I was born in the century of the death of the rose
when the motor had already driven out the angels.
Quito watched as the last stagecoach rolled away,
and at its passing trees ran by in perfect order,
and also hedges and houses of new parishes,
at the threshold of the countryside
where cows were slowly chewing silence
as wind spurred on its swift horses.
My mother, clothed in the setting sun,
stored her youth deep in a guitar
and only on certain evenings would she show it to her children,
wrapped in music, light, and words.
I loved the hydrography of rain,
yellow fleas on apple trees,
and toads that rang two or three times
their thick wooden bells.
The great sail of the air manoeuvred endlessly.
The cordillera was a shore of the sky.
A storm came, and as drums rolled
its drenched regiments charged;
but then the sun’s golden patrols
restored translucent peace to the fields.
I watched men embrace barley,
horsemen sink into sky,
and laden wagons pulled by lowing oxen
travel down to the mango-fragrant coast.
There was a valley with farms
where dawn set off a trickle of roosters,
and to the west was a land where sugarcane
waved its peaceful banner, and cacao trees
stored in coffers their secret fortunes,
and the pineapple girded on its fragrant cuirass,
the nude banana its silken tunic.
It has all passed, in successive waves,
just as the useles ciphers of sea foam pass.
Entangled in seaweed, the years went by slowly
as memory became scarcely a water-lily,
its drowned face
looming up between two waters.
The guitar is only a coffin for songs
as the cock wit hits head wound laments.
And all the earth’s angels have emigrated,

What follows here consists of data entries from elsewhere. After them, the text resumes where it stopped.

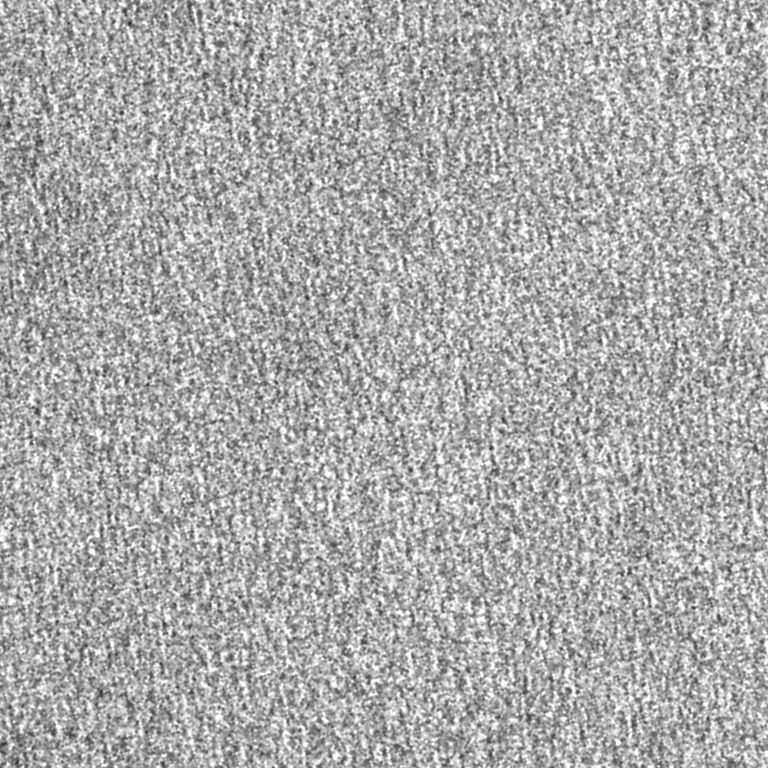
A WebGL 2 fragment shader for this texture:

```glsl
#version 300 es
precision highp float;
// Fine grey speckle with short, slightly tilted vertical streaks.

uniform vec2 u_resolution;
out vec4 fragColor;

// Integer hash of a lattice cell, from 0 to 1
float hash(ivec2 cell, uint seed) {
  uvec2 q = uvec2(cell) * uvec2(1597u, 3812u) + seed * 7919u;
  uint h = (q.x ^ (q.y << 7)) * 747796u + q.y * 28913u;
  h = (h ^ (h >> 15)) * 739813u;
  h = (h ^ (h >> 13)) * 277803u;
  h ^= h >> 16;
  return float(h & 65535u) / 65535.0;
}

// Smooth value noise centred on zero
float noise(vec2 p, uint seed) {
  ivec2 cell = ivec2(floor(p));
  vec2 f = fract(p);
  f = f * f * (3.0 - 2.0 * f);
  float low = mix(hash(cell, seed), hash(cell + ivec2(1, 0), seed), f.x);
  float high = mix(hash(cell + ivec2(0, 1), seed), hash(cell + ivec2(1, 1), seed), f.x);
  return mix(low, high, f.y) - 0.5;
}

mat2 rotation(float angle) {
  float c = cos(angle), s = sin(angle);
  return mat2(c, s, -s, c);
}

void main() {
  vec2 p = gl_FragCoord.xy / min(u_resolution.x, u_resolution.y);

  // Round grains on two lattices turned against each other
  float grain = noise(rotation(0.5) * p * 310.0, 1u)
              + noise(rotation(-0.3) * p * 250.0, 2u);

  // Streaks lean to the left at the top, by an amount that drifts
  float across = p.x + 0.14 * p.y + 0.03 * noise(p * 4.0, 3u);
  vec2 lane = vec2(across * 175.0, p.y * 62.0);

  // Each bright streak has a dark neighbour, which keeps the field even
  float streak = noise(lane, 4u) - noise(lane + vec2(1.0, 0.0), 4u);

  // Faint clouds and a slow brightening to the right
  float cloud = 0.04 * noise(rotation(0.4) * p * 26.0, 5u)
              + 0.05 * noise(rotation(0.9) * p * 6.0, 6u)
              + 0.04 * (p.x - 0.5);

  float tone = 0.43 * grain + 0.24 * streak + cloud;
  tone += 0.25 * (tone * tone - 0.02);
  fragColor = vec4(vec3(clamp(0.665 + tone, 0.0, 1.0)), 1.0);
}
```
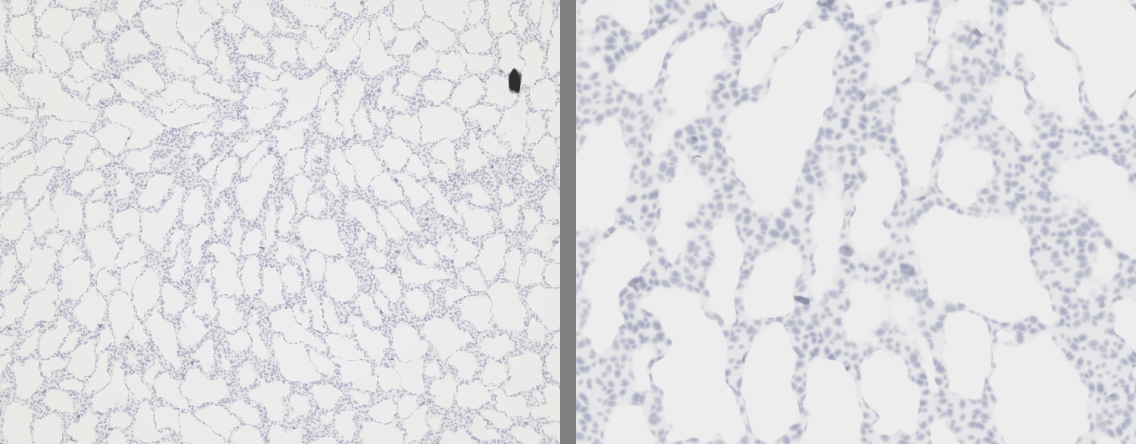
Left: the whole. Right: its middle third, enlarged.
Write a WebGL 2 fragment shader that draws this texture.

```glsl
#version 300 es
precision highp float;

uniform vec2 u_resolution;
out vec4 fragColor;

const float CELLS = 14.5;      // bright cells per canvas height
const float GRAINS = 150.0;    // fine particles per canvas height
const float CLOTS = 34.0;      // sites for coarse particles per canvas height
const vec3 MATRIX_WARM = vec3(0.914, 0.913, 0.902);
const vec3 MATRIX_COOL = vec3(0.926, 0.929, 0.927);
const vec3 GRAIN_COLOR = vec3(0.65, 0.655, 0.75);
const vec3 CLOT_COLOR = vec3(0.53, 0.53, 0.64);
const vec3 PORE_COLOR = vec3(0.18, 0.175, 0.19);

float hash(vec2 p) {
  vec3 q = fract(p.xyx * vec3(0.1031, 0.1030, 0.0973));
  q += dot(q, q.yzx + 33.33);
  return fract((q.x + q.y) * q.z);
}

vec2 hash2(vec2 p) {
  return vec2(hash(p), hash(p + 71.7));
}

float noise(vec2 p) {
  vec2 i = floor(p), f = fract(p);
  f = f * f * (3.0 - 2.0 * f);
  return mix(mix(hash(i), hash(i + vec2(1, 0)), f.x),
             mix(hash(i + vec2(0, 1)), hash(i + vec2(1, 1)), f.x), f.y);
}

mat2 rotation(float a) {
  return mat2(cos(a), sin(a), -sin(a), cos(a));
}

// Closeness to borders of rounded, stretched cells: 1 on an edge, 2 at a junction
float borders(vec2 p, float angle, float stretch) {
  const float SHARPNESS = 6.0;
  vec2 base = floor(p);
  float nearest = 1e3, total = 0.0;
  for (int y = -2; y <= 2; y++) {
    for (int x = -2; x <= 2; x++) {
      vec2 id = base + vec2(x, y);
      vec2 offset = id + 0.05 + 0.9 * hash2(id + 40.0) - p;
      float turn = angle + 0.5 * (hash(id + 205.0) - 0.5);
      float weight = mix(0.72, 1.5, hash(id + 310.0));
      vec2 local = rotation(turn) * offset * vec2(1.0 / stretch, stretch);
      float d = length(local) * weight;
      nearest = min(nearest, d);
      total += exp(-SHARPNESS * d);
    }
  }
  return total * exp(SHARPNESS * nearest) - 1.0;
}

// Scattered round particles; size holds the smallest and largest radius
float particles(vec2 p, vec2 size, float share, float blur, float seed) {
  vec2 base = floor(p);
  float cover = 0.0;
  for (int y = -1; y <= 1; y++) {
    for (int x = -1; x <= 1; x++) {
      vec2 id = base + vec2(x, y) + seed;
      vec2 offset = id - seed + hash2(id) - p;
      float turn = 6.283 * hash(id + 17.0);
      float d = length(rotation(turn) * offset * vec2(0.85, 1.18));
      float radius = mix(size.x, size.y, hash(id + 29.0));
      float present = step(hash(id + 53.0), share);
      cover = max(cover, present * (1.0 - smoothstep(radius - blur, radius + blur, d)));
    }
  }
  return cover;
}

// Single ragged void
float pore(vec2 p, vec2 center, vec2 extent, float blur) {
  vec2 q = (p - center) / extent;
  float edge = 1.0 + 0.4 * (noise(q * 1.6 + 9.0) - 0.5);
  float d = pow(dot(q * q, q * q), 0.25) - edge;
  return 1.0 - smoothstep(-blur, blur, d * extent.x);
}

void main() {
  vec2 p = gl_FragCoord.xy / u_resolution.y;
  float aspect = u_resolution.x / u_resolution.y;
  float pixel = max(1.0 / u_resolution.y, 0.0022);

  // Cell network with drifting direction and elongation
  vec2 warp = vec2(noise(p * 34.0), noise(p * 34.0 + 80.0)) - 0.5;
  vec2 ripple = vec2(noise(p * 110.0 + 21.0), noise(p * 110.0 + 66.0)) - 0.5;
  vec2 cellPos = p * CELLS + 0.35 * warp + 0.13 * ripple + 20.0;
  float angle = 5.0 * noise(p * 2.0 + 5.0);
  float stretch = mix(1.0, 1.7, smoothstep(0.2, 0.8, noise(p * 4.0 + 31.0)));
  float border = borders(cellPos, angle, stretch);

  // Borders swell, thin out and break off
  float level = mix(0.2, 1.05, 0.6 * noise(p * 10.0 + 3.0) + 0.4 * noise(p * 30.0 + 60.0));
  float mask = smoothstep(level - 0.17, level + 0.13, border);
  float interior = smoothstep(0.7, 1.8, border);

  // Fine particles, smaller inside the wide pockets
  vec2 grainSize = mix(vec2(0.22, 0.54), vec2(0.14, 0.46), interior);
  float grain = particles(p * GRAINS, grainSize, 0.88, pixel * GRAINS, 11.0) * mask;
  float tone = mix(0.5, 1.0, noise(p * 75.0 + 14.0));

  // Sparse coarse particles
  vec2 clotPos = p * CLOTS + 0.25 * vec2(noise(p * 150.0), noise(p * 150.0 + 44.0));
  float clot = particles(clotPos, vec2(0.05, 0.16), 0.22, 0.8 * pixel * CLOTS, 400.0);
  clot *= mask * mix(0.3, 1.0, noise(p * 45.0 + 7.0));

  // Soft uneven light and final layers
  float centered = 1.0 - smoothstep(0.2, 0.85, length(p - vec2(0.55 * aspect, 0.45)));
  vec3 color = mix(MATRIX_WARM, MATRIX_COOL, centered);
  color -= vec3(0.027, 0.027, 0.022) * mask;
  color = mix(color, GRAIN_COLOR, clamp(grain * tone, 0.0, 1.0));
  color = mix(color, CLOT_COLOR, clot);
  vec2 poreCenter = vec2(0.918 * aspect, 0.816);
  color = mix(color, PORE_COLOR, pore(p, poreCenter, vec2(0.0145, 0.025), pixel));
  fragColor = vec4(color, 1.0);
}
```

even the dark brown angel of the cacao tree.
Jorge Carrera Andrade
Translation from the Spanish by Steven Ford Brown